**Assignment:** Only a number is required: how many lines of the material contain the word "href"?

**Records to process:**
····················

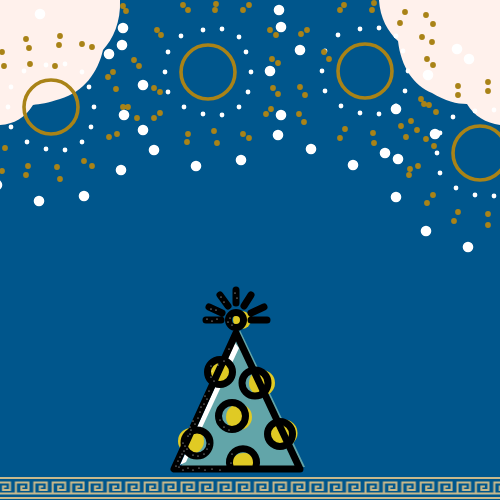
<!DOCTYPE html>
<html lang="en">
<head>
<meta charset="utf-8">
<title>Party hat card</title>
<style>
:root{--night:#00568c;--cream:#fff1ec;--gold:#a98317;--snow:#fff;--ink:#000;--teal:#62a5a9;--yellow:#e0ca24;--sand:#c8b98c}
html,body{margin:0;overflow:hidden}
.card{display:block;width:500px;height:500px;background:var(--night)}
.cloud{fill:var(--cream)}
.ring{fill:none;stroke:var(--gold);stroke-width:3.6}
.snow{fill:var(--snow)}
.dots{fill:none;stroke-linecap:round}
.fine{stroke:var(--snow);stroke-width:4.8}
.gold{stroke:var(--gold);stroke-width:5.8}
.large{stroke:var(--snow);stroke-width:10.6}
.hat-fill{fill:var(--teal)}
.spot{fill:var(--yellow)}
.outline{fill:none;stroke:var(--ink);stroke-width:7;stroke-linejoin:round;stroke-linecap:round}
.speck{stroke:var(--snow);stroke-width:1.1}
.key{fill:none;stroke:var(--sand);stroke-width:2}
.rule{stroke:var(--sand);stroke-width:2}
</style>
</head>
<body>
<svg class="card" viewBox="0 0 500 500" role="img" aria-label="Party hat under a garland of gold rings and confetti">
  <defs>
    <g id="bauble">
      <circle class="ring" r="27"/>
      <path class="dots fine" d="M-5 42h0M14 43h0M31 35h0M40 20h0M43 0h0M38-20h0M31-35h0M14-43h0M-5-42h0M-27-36h0M-40-20h0M-43 0h0M-40 20h0M-24 35h0"/>
    </g>
    <pattern id="greek-key" width="18.4" height="20" x="-6" y="478" patternUnits="userSpaceOnUse">
      <path class="key" d="M0 15.500H3.500V4.500H16V12H9V8.500H12.500M3.500 15.500H18.400"/>
    </pattern>
  </defs>

  <g class="clouds">
    <path class="cloud" d="M0 0H120C121 22 113 39 103 50C98 72 84 92 60 99C48 103 40 104 33 105C25 118 14 124 0 125Z"/>
    <path class="cloud" d="M500 0H379C380 18 388 32 398 41C401 67 414 86 432 93C445 101 457 104 467 104C474 116 486 123 500 125Z"/>
  </g>

  <g class="garland">
    <use href="#bauble" x="51" y="107"/>
    <use href="#bauble" x="208" y="72"/>
    <use href="#bauble" x="365" y="71"/>
    <use href="#bauble" x="480" y="153"/>
  </g>

  <path class="dots gold" d="M26 39h0M29 48h0M60 36h0M59 45h0M82 44h0M92 47h0M4 66h0M2 52h0M30 64h0M55 66h0M108 77h0M113 72h0M116 89h0M123 6h0M126 11h0M134 60h0M139 66h0M123 107h0M128 107h0M5 148h0M2 171h0M28 166h0M26 175h0M57 167h0M60 179h0M84 161h0M92 166h0M109 137h0M117 134h0M137 118h0M154 118h0M160 113h0M157 30h0M161 35h0M154 88h0M160 92h0
  M183 5h0M188 10h0M216 4h0M215 10h0M243 10h0M249 5h0M270 30h0M276 35h0M272 59h0M278 63h0M273 88h0M278 94h0M188 134h0M187 142h0M214 131h0M217 143h0M243 134h0M249 138h0M266 114h0M271 109h0M301 34h0M307 30h0M300 87h0M305 95h0M299 114h0M304 122h0M329 59h0M324 52h0
  M340 10h0M344 5h0M345 129h0M340 138h0M372 10h0M374 3h0M373 133h0M374 143h0M401 126h0M406 137h0M405 12h0M400 23h0M422 37h0M432 42h0M426 15h0M433 24h0M427 59h0M433 65h0M411 121h0M417 130h0M424 104h0M429 105h0M421 99h0M426 139h0M434 146h0M410 169h0M418 166h0M409 175h0M433 195h0M427 203h0M458 212h0M454 221h0M488 214h0M488 225h0M458 86h0M458 95h0M488 82h0M488 91h0M436 112h0"/>

  <path class="dots large" d="M122 45h0M123 28h0M143 85h0M124 115h0M143 130h0M154 150h0M121 170h0M84 196h0M39 201h0M-3 185h0M196 166h0M241 160h0M278 135h0M311 149h0M353 165h0M385 153h0M398 159h0M396 197h0M426 231h0M468 247h0M281 115h0M270 71h0M300 50h0M281 27h0M279 10h0M396 109h0M435 134h0M40 14h0M457 49h0M469 59h0M428 75h0M109 54h0"/>

  <g class="party-hat">
    <path class="hat-fill" d="M240 330L305 467H181Z"/>
    <path class="snow" d="M235 343L239 348L186 462L180 465Z"/>
    <g class="spot">
      <circle cx="219" cy="371" r="13"/>
      <circle cx="262" cy="383" r="13"/>
      <circle cx="239" cy="417" r="13"/>
      <circle cx="284" cy="433" r="13.500"/>
      <circle cx="191" cy="441" r="13"/>
      <path d="M230 467A14 14 0 1 1 258 467Z"/>
      <circle cx="242" cy="320" r="9"/>
    </g>
    <path class="outline" d="M236 333L174 469H300Z"/>
    <g class="outline spot-outlines">
      <circle cx="220" cy="372" r="12.500"/>
      <circle cx="255" cy="383" r="13"/>
      <circle cx="232" cy="416" r="13.500"/>
      <circle cx="280" cy="434" r="12.500"/>
      <circle cx="197" cy="443" r="13"/>
      <path d="M230 466A13.500 13.500 0 1 1 256 466"/>
      <circle cx="236" cy="320" r="7.500"/>
    </g>
    <path class="outline rays" d="M206 320H221M209 307L222 313M220 295L228 306M236 290V303M251 295L244 306M264 307L251 313M251 320H267"/>
    <path class="dots speck" d="M207 319h0M212 321h0M217 319h0M211 309h0M216 310h0M221 297h0M224 302h0M235 293h0M237 298h0M230 318h0M232 325h0M228 322h0M229 349h0M224 361h0M212 371h0M211 366h0M214 381h0M209 391h0M207 399h0M204 404h0M205 396h0M200 412h0M198 418h0M201 407h0M195 424h0M193 421h0M191 430h0M188 436h0M190 427h0M185 446h0M183 443h0M184 451h0M180 457h0M182 454h0M178 461h0M176 466h0M179 467h0M183 470h0M188 468h0M193 470h0M199 468h0M205 470h0M212 469h0M220 470h0M193 455h0M198 456h0M204 454h0M187 449h0M209 444h0M207 449h0M190 434h0M220 420h0M224 427h0M229 430h0M231 463h0M232 454h0M218 365h0M211 377h0"/>
  </g>

  <g class="meander">
    <rect x="0" y="478" width="500" height="20" fill="url(#greek-key)"/>
    <line class="rule" x1="0" y1="478" x2="500" y2="478"/>
    <line class="rule" x1="0" y1="498" x2="500" y2="498"/>
  </g>
</svg>
</body>
</html>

····················

**Written answer:** 4